(FeverGate 2012 Update: After 6 days on antibiotics with virtually no improvement, we went back to the doctor and got a new antibiotic. The improvement was almost immediate. His fever stopped spiking, his lips stopped turning blue, and he felt good enough to return to daycare the very next day. A week after switching antibiotics, he’s completely back to normal. It’s so great to have our happy boy back!)
Alexander has a few words in his vocabulary that he uses somewhat consistently. He’ll say “DaDa” to Tim and “Dah” to the dogs (though, to be fair, he says “Dah” about a lot of things…he’ll say it when pointing to the door, he’ll say it when he’s done eating, and he’ll say it when pointing to the dogs. Basically, there are lots of things in his life that start with a “D” sound, and he’s mastered it). But more than any other “D” word, the one word he uses most consistently and most accurately is “No.” I used to think it was just a sound he made, and it was nothing more than a funny coincidence when he would answer questions with his “no” sound. But as time goes on, we’re begrudgingly starting to get the impression that we’re going to have to write “No” down in the theoretical baby book as the official First Word.

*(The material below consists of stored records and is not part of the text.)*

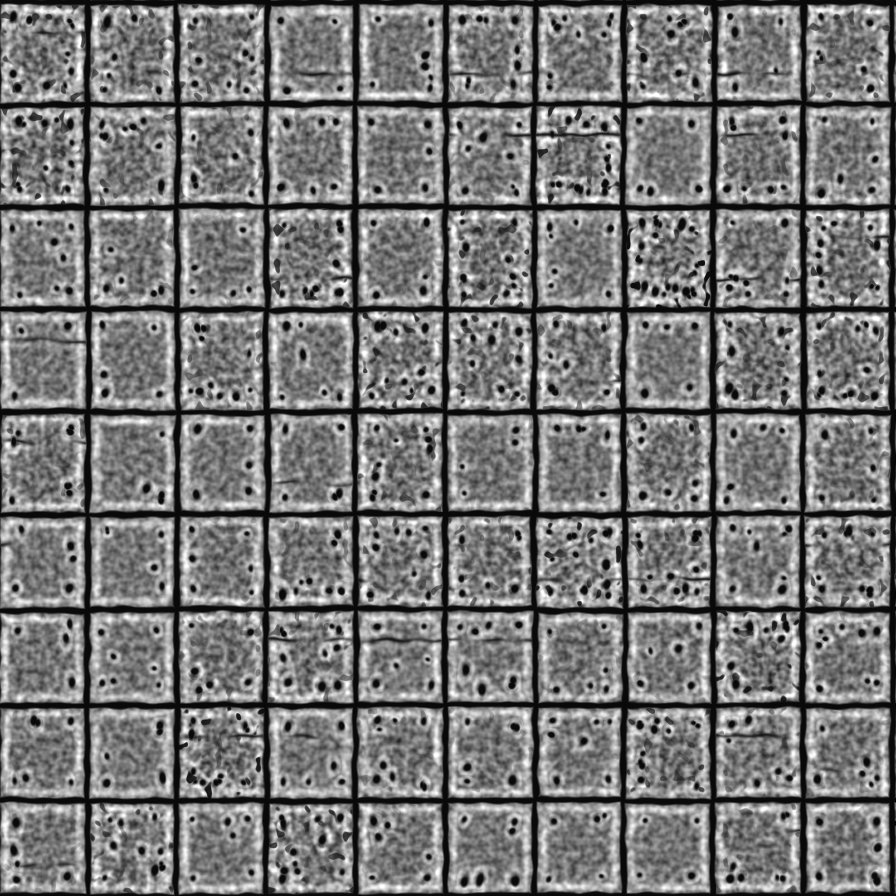
This texture is drawn by a WebGL 2 fragment shader. Its source:

```glsl
#version 300 es
precision highp float;
// Worn grey panels, ten across and nine down, parted by wobbly black seams.
// Each seam and rivet has a dark core and a pale rim; hashes choose the marks
// of each panel and gradient noise supplies the grain, wobble and wear.

uniform vec2 u_resolution;
out vec4 fragColor;

const float COLUMN_PITCH = 0.0998;
const float COLUMN_SHIFT = 0.002;
const float LOW_PITCH = 0.1065;      // height of the lower rows
const float HIGH_PITCH = 0.1143;     // height of the upper rows
const float LOW_ROWS = 4.0;
const float SEAM_HALF = 0.0033;
const float SEAM_WOBBLE = 0.0026;
const float RIM_DISTANCE = 0.0098;
const float RIM_WIDTH = 0.0046;
const float RIM_LIGHT = 0.36;
const float RIVET_INSET = 0.0205;
const float RIVET_RADIUS = 0.0042;
const int RIVETS = 18;               // four corners, then stray ones
const float GRAIN_SCALE = 118.0;
const float GRAIN_AMOUNT = 0.36;
const float PANEL_GREY = 0.45;
const float INK_GREY = 0.035;

vec2 hash2(vec2 p) {
  uvec2 v = uvec2(ivec2(p)) * 1664525u + 1013904223u;
  v.x += v.y * 1664525u;
  v.y += v.x * 1664525u;
  v ^= v >> 16u;
  v.x += v.y * 1664525u;
  v.y += v.x * 1664525u;
  v ^= v >> 16u;
  return vec2(v & 65535u) / 65535.0;
}

float cornerSlope(vec2 corner, vec2 offset) {
  float angle = 6.2832 * hash2(corner).x;
  return dot(vec2(cos(angle), sin(angle)), offset);
}

float gradientNoise(vec2 p) {
  vec2 i = floor(p), f = p - i;
  vec2 u = f * f * f * (f * (f * 6.0 - 15.0) + 10.0);
  vec2 e = vec2(1.0, 0.0);
  return mix(mix(cornerSlope(i, f), cornerSlope(i + e, f - e), u.x),
             mix(cornerSlope(i + e.yx, f - e.yx), cornerSlope(i + 1.0, f - 1.0), u.x), u.y);
}

// Height of a row line, and the row at a height
float rowLine(float row) {
  return min(row, LOW_ROWS) * LOW_PITCH + max(row - LOW_ROWS, 0.0) * HIGH_PITCH;
}

float rowAt(float y) {
  float split = LOW_ROWS * LOW_PITCH;
  return y < split ? y / LOW_PITCH : LOW_ROWS + (y - split) / HIGH_PITCH;
}

float bump(float x, float width) {
  return exp(-x * x / (width * width));
}

void main() {
  vec2 uv = gl_FragCoord.xy / u_resolution;
  float soft = max(0.0016, 1.0 / u_resolution.y);

  // Panel index and position measured from the panel centre
  vec2 wobble = vec2(gradientNoise(uv * 38.0), gradientNoise(uv * 38.0 + 71.0));
  vec2 p = uv + vec2(COLUMN_SHIFT, 0.0) + SEAM_WOBBLE * wobble;
  vec2 grid = vec2(p.x / COLUMN_PITCH, rowAt(p.y));
  vec2 cell = floor(grid), line = floor(grid + 0.5);
  vec2 halfSize = 0.5 * vec2(COLUMN_PITCH, rowLine(cell.y + 1.0) - rowLine(cell.y));
  vec2 q = p - vec2((cell.x + 0.5) * COLUMN_PITCH, rowLine(cell.y) + halfSize.y);
  vec2 trait = hash2(cell + 300.0);
  float wear = trait.x * trait.x;

  // Seams, each segment slightly out of step with the next
  vec2 step2 = vec2(hash2(vec2(line.x, cell.y) + 500.0).x,
                    hash2(vec2(cell.x, line.y) + 700.0).y) - 0.5;
  vec2 seam = abs(p - vec2(line.x * COLUMN_PITCH, rowLine(line.y)) - 0.002 * step2);
  float seamDistance = min(seam.x, seam.y);
  float thickness = SEAM_HALF * (1.0 + 0.5 * gradientNoise(uv * 55.0 + 19.0));
  float ink = 1.0 - smoothstep(thickness - soft, thickness + soft, seamDistance);
  float rimTexture = 0.9 + 0.7 * gradientNoise(uv * 60.0 + 43.0);
  float light = RIM_LIGHT * rimTexture * bump(seamDistance - RIM_DISTANCE, RIM_WIDTH);

  // Corner rivets and stray spots gathered round the panel border
  for (int i = 0; i < RIVETS; i++) {
    vec2 seed = cell * 64.0 + vec2(i, 1000);
    vec2 place = hash2(seed) * 2.0 - 1.0;
    vec2 form = hash2(seed + vec2(0.0, 31.0));
    bool isCorner = i < 4;
    float chance = isCorner ? 0.88 : 0.1 + 0.55 * wear;
    if (hash2(seed + vec2(0.0, 17.0)).x > chance) continue;
    vec2 corner = vec2(i & 1, i >> 1) * 2.0 - 1.0;
    vec2 ring = place / mix(1.0, max(abs(place.x), abs(place.y)), 0.75);
    vec2 centre = isCorner ? corner * (halfSize - RIVET_INSET) + 0.005 * place
                           : ring * (halfSize - 0.017);
    float radius = RIVET_RADIUS * mix(0.65, 1.15, form.x);
    float d = length((q - centre) * vec2(1.1, mix(0.65, 1.2, form.y)) + 0.0025 * wobble.yx);
    ink = max(ink, 1.0 - smoothstep(radius - 1.3 * soft, radius + soft, d));
    light = max(light, 0.24 * bump(d - 2.0 * radius, 0.003));
  }

  // A faint level scratch on some panels
  float side = hash2(cell + 900.0).x < 0.6 ? 1.0 : -1.0;
  float scratch = abs(q.y - side * (halfSize.y - 0.034) + 0.002 * wobble.y);
  float scratchInk = step(0.62, trait.y) * smoothstep(-0.25, 0.3, gradientNoise(uv * 24.0 + 5.0));
  ink = max(ink, 0.85 * scratchInk * bump(scratch, 0.002));
  light += 0.15 * scratchInk * bump(scratch - 0.006, 0.003);

  // Irregular blots, densest near the edges of worn panels
  float border = 1.0 - smoothstep(0.012, 0.04, seamDistance);
  float blot = gradientNoise(uv * vec2(92.0, 80.0) + 131.0);
  ink = max(ink, smoothstep(0.22, 0.4, blot) * wear * mix(0.45, 1.0, border));

  // Grain, then tone
  float grain = gradientNoise(uv * GRAIN_SCALE) + 0.5 * gradientNoise(uv * GRAIN_SCALE * 1.7 + 37.0);
  float grey = PANEL_GREY + GRAIN_AMOUNT * (0.85 + 0.5 * wear) * grain + light;
  fragColor = vec4(vec3(mix(clamp(grey, 0.0, 1.0), INK_GREY, ink)), 1.0);
}
```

Lately, Alexander’s been playing a fun game where he likes to dangle himself head-first over the side of the couch and have us pull him back to safety by his feet. We try very hard not to encourage this behavior since it’s obviously dangerous, but the kid is determined to do a nose dive off the side of the couch and onto the hardwood floor. The other day, as luck would have it, I was half a second too slow in grabbing his feet to pull him back from the edge, and he finally succeeded in throwing himself to the floor face first. Much wailing (Alexander) and frantic checking for massive head wounds (Tim and me) ensued, but he calmed down after a few minutes and only had a small scratch on his forehead to show for his tumble.
Tim tried to use reason (as you do with a 13-month-old) to explain to Alexander that this is why we don’t do nose dives off the couch and asked, “Did you learn a lesson?”
“No,” was the child’s prompt reply.
“Are you going to stop playing that dangerous game?”
And then, trying a different tactic: “Are you going to do that again?”
This kid has learned the word “no,” and I’m beginning to think we’re in for quite the wild ride raising our mischievous little monkey.
(Sure enough, less than an hour later, Alexander was crawling back to the arm of the couch, dangling over the edge head first all over again. At least he didn’t lie to us about whether or not he learned anything.)